He toured Machu Picchu and relayed to local park directors how sites of cultural significance such as it are managed by the NPS. He also learned about the unique circumstances faced by the directors there.
One of the biggest difficulties at Machu Picchu is the lack of an off season stemming from the climate, he said. “They lamented the fact that they didn’t have two or three months where they had low visitation where they can just get extensive amounts of work done.”
The NPS has issues of its own, Spencer said. Foremost among these is the need to reach out to “non-traditional” visitors, which includes generations and ethnicities that don’t have as strong of a connection to the parks, he said. There are many reasons for that, including the absence of opportunities for urban dwellers or policies that create barriers stemming from cultural differences.
As an African American man serving in one of the highest positions within the Park Service, Spencer says he is expected to promote diversity. “Kinda the unwritten job description that goes along with it.”
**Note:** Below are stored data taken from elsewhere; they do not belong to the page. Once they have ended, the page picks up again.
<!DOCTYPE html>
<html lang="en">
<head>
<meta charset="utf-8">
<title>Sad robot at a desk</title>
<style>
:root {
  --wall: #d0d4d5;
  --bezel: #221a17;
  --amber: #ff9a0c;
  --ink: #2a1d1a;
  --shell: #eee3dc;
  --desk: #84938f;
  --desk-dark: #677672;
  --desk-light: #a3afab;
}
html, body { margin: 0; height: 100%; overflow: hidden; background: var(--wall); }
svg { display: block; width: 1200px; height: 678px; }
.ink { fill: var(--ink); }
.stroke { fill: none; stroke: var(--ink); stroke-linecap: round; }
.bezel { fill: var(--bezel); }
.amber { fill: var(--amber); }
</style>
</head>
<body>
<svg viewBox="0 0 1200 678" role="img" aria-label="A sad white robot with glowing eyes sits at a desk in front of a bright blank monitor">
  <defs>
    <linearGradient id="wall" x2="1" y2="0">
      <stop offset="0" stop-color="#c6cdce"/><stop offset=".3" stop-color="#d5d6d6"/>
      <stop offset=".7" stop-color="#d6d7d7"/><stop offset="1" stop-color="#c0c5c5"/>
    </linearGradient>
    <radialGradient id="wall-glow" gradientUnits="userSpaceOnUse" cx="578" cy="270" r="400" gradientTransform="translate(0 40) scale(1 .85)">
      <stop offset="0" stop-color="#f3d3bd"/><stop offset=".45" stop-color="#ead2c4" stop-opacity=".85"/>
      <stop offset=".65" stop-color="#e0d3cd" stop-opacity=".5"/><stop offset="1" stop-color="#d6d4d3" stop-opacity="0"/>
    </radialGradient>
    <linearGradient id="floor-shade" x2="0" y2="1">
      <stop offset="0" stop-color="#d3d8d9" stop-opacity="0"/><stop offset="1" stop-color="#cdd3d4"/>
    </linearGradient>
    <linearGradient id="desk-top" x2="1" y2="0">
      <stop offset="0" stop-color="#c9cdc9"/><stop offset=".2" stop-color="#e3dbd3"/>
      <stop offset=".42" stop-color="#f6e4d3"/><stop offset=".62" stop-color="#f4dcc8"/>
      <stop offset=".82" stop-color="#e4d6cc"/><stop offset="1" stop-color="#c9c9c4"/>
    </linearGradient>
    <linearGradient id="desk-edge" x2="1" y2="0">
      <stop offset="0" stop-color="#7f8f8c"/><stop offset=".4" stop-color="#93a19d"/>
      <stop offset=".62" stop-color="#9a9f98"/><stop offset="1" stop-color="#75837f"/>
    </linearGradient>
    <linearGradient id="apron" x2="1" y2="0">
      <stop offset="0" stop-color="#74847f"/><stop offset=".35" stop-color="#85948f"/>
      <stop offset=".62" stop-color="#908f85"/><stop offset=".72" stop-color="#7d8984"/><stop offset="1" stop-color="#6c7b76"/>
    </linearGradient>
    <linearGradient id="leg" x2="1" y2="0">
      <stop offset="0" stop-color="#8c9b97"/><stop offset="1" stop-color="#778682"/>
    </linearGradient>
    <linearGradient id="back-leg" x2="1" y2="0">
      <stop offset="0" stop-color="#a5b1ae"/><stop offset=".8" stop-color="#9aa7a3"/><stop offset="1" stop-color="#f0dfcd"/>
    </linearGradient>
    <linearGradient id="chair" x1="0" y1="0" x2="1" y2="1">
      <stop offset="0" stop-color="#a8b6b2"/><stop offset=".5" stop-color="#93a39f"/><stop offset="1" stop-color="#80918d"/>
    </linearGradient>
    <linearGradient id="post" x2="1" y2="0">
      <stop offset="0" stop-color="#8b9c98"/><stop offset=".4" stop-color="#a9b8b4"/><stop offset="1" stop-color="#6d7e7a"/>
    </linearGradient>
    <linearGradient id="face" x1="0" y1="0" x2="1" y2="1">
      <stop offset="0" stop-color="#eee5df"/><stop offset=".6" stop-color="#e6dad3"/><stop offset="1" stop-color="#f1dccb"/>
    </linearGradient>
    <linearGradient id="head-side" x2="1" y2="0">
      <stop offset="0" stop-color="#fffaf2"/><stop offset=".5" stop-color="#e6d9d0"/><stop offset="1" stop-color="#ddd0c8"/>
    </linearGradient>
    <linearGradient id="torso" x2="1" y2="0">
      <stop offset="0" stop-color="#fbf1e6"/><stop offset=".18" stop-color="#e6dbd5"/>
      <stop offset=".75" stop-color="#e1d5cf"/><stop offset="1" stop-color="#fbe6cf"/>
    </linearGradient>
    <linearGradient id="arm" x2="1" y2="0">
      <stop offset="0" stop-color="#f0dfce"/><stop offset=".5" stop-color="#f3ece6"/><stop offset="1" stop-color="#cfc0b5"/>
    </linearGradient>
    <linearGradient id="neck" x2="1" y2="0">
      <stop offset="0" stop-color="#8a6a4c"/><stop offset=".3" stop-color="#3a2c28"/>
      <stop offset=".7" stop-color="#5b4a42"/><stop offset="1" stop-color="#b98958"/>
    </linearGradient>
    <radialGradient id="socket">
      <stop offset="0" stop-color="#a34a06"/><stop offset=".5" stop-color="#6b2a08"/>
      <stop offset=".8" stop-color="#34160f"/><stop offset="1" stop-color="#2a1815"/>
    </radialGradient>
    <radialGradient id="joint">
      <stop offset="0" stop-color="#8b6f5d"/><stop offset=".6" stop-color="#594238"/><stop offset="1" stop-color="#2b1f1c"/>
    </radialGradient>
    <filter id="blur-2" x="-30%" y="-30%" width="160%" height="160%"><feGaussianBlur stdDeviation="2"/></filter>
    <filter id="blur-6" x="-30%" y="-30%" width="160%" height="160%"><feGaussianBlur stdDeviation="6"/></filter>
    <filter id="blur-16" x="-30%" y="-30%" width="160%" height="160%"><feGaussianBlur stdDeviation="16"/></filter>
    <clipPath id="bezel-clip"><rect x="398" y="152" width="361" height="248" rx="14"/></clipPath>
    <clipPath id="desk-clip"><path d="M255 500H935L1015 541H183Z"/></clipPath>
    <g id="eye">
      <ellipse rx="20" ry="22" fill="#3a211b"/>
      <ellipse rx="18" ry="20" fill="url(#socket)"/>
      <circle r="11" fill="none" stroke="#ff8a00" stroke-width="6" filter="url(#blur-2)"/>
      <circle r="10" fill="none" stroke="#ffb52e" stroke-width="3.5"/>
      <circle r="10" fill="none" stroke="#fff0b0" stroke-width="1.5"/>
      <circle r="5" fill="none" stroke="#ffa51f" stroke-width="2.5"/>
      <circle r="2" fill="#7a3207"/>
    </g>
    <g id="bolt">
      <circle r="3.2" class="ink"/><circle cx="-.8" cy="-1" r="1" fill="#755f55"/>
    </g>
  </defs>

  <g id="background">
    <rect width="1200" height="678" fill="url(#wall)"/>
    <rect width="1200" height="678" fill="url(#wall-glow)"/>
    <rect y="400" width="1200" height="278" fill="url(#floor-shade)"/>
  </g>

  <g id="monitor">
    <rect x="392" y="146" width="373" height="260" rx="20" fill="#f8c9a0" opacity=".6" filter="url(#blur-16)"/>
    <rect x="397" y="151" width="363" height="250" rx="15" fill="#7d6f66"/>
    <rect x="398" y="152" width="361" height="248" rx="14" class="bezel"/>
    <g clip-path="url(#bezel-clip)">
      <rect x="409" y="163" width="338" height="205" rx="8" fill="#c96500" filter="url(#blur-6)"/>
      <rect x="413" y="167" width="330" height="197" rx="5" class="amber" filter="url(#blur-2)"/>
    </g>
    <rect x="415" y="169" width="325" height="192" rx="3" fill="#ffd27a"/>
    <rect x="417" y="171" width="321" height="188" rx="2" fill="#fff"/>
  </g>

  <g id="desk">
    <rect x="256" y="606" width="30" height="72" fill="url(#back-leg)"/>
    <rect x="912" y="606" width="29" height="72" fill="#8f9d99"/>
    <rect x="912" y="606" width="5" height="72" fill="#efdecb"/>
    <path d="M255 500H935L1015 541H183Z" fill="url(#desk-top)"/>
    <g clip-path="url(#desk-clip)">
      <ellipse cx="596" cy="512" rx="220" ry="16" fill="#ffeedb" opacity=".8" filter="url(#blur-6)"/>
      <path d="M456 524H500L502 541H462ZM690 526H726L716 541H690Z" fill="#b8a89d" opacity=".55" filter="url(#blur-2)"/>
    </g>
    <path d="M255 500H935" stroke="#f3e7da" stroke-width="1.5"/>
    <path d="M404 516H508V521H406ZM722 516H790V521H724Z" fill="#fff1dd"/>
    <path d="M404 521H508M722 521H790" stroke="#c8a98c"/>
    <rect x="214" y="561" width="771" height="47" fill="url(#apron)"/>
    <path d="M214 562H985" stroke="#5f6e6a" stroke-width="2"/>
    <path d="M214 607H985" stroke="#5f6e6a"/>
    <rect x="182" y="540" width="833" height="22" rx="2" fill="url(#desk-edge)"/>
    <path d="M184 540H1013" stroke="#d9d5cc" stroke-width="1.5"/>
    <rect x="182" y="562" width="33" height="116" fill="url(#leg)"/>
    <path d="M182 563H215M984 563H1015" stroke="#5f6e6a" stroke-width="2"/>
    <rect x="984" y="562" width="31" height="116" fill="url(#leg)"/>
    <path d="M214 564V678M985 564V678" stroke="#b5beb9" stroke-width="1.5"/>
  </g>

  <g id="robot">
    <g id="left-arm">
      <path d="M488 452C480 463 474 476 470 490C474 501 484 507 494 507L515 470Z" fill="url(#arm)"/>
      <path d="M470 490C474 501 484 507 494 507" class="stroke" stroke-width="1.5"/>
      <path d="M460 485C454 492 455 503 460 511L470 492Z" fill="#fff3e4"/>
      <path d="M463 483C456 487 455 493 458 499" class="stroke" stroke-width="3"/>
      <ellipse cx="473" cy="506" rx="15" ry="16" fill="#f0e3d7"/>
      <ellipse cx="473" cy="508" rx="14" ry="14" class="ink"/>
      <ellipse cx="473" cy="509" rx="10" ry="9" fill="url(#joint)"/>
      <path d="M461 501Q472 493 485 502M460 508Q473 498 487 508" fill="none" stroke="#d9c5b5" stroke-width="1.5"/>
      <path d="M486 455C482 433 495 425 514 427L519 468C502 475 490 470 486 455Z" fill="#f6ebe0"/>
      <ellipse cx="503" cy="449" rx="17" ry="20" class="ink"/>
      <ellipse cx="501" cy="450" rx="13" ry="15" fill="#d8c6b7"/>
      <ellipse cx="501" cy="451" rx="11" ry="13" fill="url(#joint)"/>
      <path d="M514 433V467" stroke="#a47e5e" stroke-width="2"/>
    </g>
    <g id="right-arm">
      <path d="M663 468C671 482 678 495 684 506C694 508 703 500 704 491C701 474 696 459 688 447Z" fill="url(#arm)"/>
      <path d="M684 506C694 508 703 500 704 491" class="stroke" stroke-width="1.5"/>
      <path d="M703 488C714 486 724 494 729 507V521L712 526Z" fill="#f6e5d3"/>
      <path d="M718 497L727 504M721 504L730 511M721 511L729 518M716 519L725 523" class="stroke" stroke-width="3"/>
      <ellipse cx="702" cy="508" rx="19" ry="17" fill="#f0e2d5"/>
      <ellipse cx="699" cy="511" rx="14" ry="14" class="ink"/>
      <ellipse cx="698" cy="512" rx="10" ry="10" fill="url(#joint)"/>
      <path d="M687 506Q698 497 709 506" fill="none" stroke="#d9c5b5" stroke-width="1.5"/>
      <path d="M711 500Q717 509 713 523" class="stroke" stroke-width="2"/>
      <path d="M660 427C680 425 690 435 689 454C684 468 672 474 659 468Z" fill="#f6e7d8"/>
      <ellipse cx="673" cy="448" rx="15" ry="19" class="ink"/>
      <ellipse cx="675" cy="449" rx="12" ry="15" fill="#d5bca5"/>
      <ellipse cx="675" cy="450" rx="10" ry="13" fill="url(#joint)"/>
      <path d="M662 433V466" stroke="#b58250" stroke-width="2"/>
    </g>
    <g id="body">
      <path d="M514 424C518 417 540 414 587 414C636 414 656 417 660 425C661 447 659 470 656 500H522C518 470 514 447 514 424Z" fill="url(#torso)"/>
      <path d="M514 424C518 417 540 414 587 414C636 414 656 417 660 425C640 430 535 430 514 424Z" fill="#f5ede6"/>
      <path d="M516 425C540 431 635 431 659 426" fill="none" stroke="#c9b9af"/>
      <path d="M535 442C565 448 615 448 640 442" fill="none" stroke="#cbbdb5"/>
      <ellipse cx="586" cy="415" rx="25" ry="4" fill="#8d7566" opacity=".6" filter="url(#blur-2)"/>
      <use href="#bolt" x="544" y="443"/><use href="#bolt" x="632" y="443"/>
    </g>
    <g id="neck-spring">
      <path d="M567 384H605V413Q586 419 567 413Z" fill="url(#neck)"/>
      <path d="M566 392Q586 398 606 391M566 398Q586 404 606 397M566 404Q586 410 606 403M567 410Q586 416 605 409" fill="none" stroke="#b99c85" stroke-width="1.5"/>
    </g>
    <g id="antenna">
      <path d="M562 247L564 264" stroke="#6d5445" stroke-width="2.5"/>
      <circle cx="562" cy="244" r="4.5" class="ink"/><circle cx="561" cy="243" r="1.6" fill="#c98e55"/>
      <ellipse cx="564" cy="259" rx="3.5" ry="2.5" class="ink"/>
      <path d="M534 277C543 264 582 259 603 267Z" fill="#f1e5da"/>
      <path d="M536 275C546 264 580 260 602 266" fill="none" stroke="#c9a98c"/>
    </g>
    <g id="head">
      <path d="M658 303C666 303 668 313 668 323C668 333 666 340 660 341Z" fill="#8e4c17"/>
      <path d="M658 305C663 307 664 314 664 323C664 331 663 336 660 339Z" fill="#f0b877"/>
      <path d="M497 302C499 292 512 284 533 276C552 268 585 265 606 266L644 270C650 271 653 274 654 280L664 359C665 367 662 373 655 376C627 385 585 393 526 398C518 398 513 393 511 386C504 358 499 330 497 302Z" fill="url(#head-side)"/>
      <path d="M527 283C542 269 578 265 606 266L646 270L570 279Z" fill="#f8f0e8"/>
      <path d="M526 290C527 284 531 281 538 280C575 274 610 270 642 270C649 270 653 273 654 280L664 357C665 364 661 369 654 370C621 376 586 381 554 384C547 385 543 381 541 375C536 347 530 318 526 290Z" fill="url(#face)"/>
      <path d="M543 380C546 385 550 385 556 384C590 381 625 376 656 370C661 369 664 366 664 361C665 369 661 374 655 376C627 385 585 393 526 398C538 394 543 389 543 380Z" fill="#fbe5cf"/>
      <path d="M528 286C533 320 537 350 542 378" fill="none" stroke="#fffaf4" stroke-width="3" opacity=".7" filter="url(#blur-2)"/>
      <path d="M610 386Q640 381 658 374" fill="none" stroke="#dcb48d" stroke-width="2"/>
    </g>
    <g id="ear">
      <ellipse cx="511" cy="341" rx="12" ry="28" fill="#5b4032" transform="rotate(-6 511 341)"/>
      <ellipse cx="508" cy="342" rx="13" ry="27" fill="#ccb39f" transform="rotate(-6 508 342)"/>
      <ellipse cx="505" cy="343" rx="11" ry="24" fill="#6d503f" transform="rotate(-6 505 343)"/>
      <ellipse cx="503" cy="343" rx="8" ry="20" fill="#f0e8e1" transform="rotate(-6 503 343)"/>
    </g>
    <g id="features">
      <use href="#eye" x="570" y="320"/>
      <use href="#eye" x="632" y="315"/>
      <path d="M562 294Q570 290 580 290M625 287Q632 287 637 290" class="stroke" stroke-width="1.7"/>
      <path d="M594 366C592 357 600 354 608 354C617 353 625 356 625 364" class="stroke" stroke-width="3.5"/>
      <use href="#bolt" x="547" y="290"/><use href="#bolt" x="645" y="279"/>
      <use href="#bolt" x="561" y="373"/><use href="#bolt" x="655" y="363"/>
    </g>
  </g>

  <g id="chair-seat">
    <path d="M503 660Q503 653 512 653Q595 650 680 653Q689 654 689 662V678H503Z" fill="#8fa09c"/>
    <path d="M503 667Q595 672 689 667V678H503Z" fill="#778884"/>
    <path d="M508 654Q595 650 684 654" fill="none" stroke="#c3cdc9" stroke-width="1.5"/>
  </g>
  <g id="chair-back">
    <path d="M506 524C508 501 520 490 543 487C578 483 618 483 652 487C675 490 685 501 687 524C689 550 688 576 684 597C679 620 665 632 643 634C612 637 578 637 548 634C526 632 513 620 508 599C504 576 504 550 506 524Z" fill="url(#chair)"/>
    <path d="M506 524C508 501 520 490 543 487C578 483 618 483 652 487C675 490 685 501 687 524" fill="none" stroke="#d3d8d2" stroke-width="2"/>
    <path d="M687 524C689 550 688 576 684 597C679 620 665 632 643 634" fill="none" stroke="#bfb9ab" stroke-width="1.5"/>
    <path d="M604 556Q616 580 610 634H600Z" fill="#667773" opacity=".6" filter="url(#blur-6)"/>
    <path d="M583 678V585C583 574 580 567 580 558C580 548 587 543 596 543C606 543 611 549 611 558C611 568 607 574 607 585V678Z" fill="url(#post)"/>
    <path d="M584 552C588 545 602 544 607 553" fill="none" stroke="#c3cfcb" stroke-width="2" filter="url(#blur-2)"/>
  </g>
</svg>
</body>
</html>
He is quick to point out that parks in urban areas such as St. Louis, Atlanta, San Francisco and New York, are in better locations to promote diversity. “I can talk about my experience with folks, but I’d have to travel to Phoenix or Denver to really have an impact.”
Spencer is not sure how much longer his career in the Park Service will last. “As long as things are fun, as long as I’m still enjoying it and I feel that I’m contributing in a positive way then I’ll stick around,”
But with retirement looming, he tries not to get caught up in his legacy and instead focuses on carrying out his responsibilities, he said.
“I remember many times my mom saying ‘it doesn’t matter what you do in life, do your best at it,’ and that’s what I’ve tried to do.”
Climbing the ladder from seasonal worker to superintendent has provided diverse experiences.
While the title of superintendent brings acclaim and a sense of accomplishment, the gratification isn’t as immediate as some other positions, Spencer said.
“You’re looking out five years or 10 years into the future and trying to guide the direction of the park, or development or policy or that sort of thing.”
In comparison, Spencer was a medic at Shenandoah, where things were slightly different.
“That’s where I could start IVs and that sort of thing. and there were a couple medical cases there where you can see an instant impact of your interventions,” he said.
Spencer still seeks out that field experience from time to time.
“I’m in the office and responding to things or writing something or answering email – it’s nice to stop and just get up, put on my hat, walk out into the field and visitors don’t know who you are. They see another ranger so they’ll ask questions: ‘Where’s the restrooms? Where’s this?’ And it’s nice to just have that interactions with folks,” he said.
But he’s not always so sure his visitors get the same enjoyment.
“They probably think ‘boy this guy is really talkative’ because they’ll ask one question and you’re giving them a three minute answer on everything because you’re just so happy to be out of the office.”